▸ **Required action**
Go through the lines below and tally those containing the string "PALE". Respond with the number only.
-=-=-
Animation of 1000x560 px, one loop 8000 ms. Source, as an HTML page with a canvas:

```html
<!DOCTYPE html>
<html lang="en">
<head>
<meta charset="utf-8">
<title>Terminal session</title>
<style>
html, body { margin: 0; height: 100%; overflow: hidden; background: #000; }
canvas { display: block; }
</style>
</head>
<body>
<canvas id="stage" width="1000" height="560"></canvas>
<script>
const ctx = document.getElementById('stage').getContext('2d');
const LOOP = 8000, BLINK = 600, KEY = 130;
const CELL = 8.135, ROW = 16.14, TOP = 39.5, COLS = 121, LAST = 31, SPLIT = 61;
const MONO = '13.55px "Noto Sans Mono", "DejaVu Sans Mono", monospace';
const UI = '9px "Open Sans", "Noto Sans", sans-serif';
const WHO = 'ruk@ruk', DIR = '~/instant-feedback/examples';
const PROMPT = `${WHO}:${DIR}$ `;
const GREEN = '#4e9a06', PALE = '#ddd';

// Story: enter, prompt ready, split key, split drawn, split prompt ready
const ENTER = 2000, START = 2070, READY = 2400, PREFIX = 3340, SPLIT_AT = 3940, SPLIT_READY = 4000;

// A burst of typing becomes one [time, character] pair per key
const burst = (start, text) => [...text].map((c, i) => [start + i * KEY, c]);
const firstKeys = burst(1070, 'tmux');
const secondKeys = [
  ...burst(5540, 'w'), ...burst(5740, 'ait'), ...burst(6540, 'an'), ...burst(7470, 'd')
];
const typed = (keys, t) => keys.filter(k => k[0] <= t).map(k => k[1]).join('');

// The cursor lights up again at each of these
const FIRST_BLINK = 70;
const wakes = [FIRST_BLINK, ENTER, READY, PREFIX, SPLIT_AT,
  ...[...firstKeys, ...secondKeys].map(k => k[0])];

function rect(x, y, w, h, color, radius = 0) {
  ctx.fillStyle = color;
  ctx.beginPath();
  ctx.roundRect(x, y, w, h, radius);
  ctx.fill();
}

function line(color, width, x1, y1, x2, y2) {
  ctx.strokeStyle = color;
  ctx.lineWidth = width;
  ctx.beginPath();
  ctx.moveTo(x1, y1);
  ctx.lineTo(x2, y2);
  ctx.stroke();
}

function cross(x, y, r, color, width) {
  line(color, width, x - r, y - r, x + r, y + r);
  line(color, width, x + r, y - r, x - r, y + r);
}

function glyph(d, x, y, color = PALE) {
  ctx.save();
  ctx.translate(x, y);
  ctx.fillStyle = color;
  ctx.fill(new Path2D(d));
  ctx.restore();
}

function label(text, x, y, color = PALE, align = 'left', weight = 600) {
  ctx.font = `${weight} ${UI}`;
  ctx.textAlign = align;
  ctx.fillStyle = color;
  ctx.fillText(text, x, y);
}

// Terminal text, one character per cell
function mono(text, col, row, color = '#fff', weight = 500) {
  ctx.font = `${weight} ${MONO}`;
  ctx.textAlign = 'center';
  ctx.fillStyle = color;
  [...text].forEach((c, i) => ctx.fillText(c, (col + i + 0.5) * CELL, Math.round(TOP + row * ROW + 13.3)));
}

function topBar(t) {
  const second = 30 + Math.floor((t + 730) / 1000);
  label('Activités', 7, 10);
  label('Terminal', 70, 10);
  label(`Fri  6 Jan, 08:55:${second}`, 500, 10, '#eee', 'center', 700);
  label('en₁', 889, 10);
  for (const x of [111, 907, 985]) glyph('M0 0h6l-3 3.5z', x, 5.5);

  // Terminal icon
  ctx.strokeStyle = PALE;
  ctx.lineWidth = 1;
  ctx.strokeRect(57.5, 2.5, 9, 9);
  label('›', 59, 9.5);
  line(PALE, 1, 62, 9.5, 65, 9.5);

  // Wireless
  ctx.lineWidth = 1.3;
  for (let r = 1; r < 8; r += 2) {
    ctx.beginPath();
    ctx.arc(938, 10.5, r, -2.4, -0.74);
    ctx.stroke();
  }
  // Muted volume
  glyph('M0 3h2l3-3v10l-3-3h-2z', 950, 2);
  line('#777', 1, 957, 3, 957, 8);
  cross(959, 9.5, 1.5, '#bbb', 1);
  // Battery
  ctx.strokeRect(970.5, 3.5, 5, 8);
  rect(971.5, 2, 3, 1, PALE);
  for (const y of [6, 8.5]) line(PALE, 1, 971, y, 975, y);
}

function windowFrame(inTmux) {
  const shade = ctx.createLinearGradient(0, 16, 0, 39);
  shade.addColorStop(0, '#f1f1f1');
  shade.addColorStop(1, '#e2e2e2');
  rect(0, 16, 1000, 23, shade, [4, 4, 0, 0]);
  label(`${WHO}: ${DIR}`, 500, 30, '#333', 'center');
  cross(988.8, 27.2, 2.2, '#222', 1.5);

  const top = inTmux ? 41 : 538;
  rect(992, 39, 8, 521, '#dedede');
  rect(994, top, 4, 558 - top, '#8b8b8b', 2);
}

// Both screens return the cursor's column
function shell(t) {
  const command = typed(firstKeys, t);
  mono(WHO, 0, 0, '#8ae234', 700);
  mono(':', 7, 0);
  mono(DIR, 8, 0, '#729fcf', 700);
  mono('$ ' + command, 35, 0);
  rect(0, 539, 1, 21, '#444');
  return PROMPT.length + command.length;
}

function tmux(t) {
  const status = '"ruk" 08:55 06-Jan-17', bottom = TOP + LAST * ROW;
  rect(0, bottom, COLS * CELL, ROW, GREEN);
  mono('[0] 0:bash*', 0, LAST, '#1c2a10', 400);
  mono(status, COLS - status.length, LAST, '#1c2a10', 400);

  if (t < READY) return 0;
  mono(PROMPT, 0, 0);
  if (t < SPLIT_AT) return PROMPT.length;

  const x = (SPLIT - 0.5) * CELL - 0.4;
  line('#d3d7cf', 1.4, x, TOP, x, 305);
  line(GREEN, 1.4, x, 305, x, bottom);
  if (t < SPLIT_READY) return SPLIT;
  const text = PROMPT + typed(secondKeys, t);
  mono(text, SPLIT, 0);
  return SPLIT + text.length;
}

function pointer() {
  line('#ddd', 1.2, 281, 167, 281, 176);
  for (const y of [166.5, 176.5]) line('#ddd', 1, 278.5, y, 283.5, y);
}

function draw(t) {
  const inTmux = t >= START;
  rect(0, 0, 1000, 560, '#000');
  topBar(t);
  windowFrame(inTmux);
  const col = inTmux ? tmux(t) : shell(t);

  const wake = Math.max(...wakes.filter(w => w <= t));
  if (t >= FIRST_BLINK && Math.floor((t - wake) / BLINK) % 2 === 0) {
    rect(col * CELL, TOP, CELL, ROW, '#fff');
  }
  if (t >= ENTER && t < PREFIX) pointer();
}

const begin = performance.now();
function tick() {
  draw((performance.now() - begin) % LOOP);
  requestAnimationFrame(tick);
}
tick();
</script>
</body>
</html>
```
-=-=-
▸ **Result**
7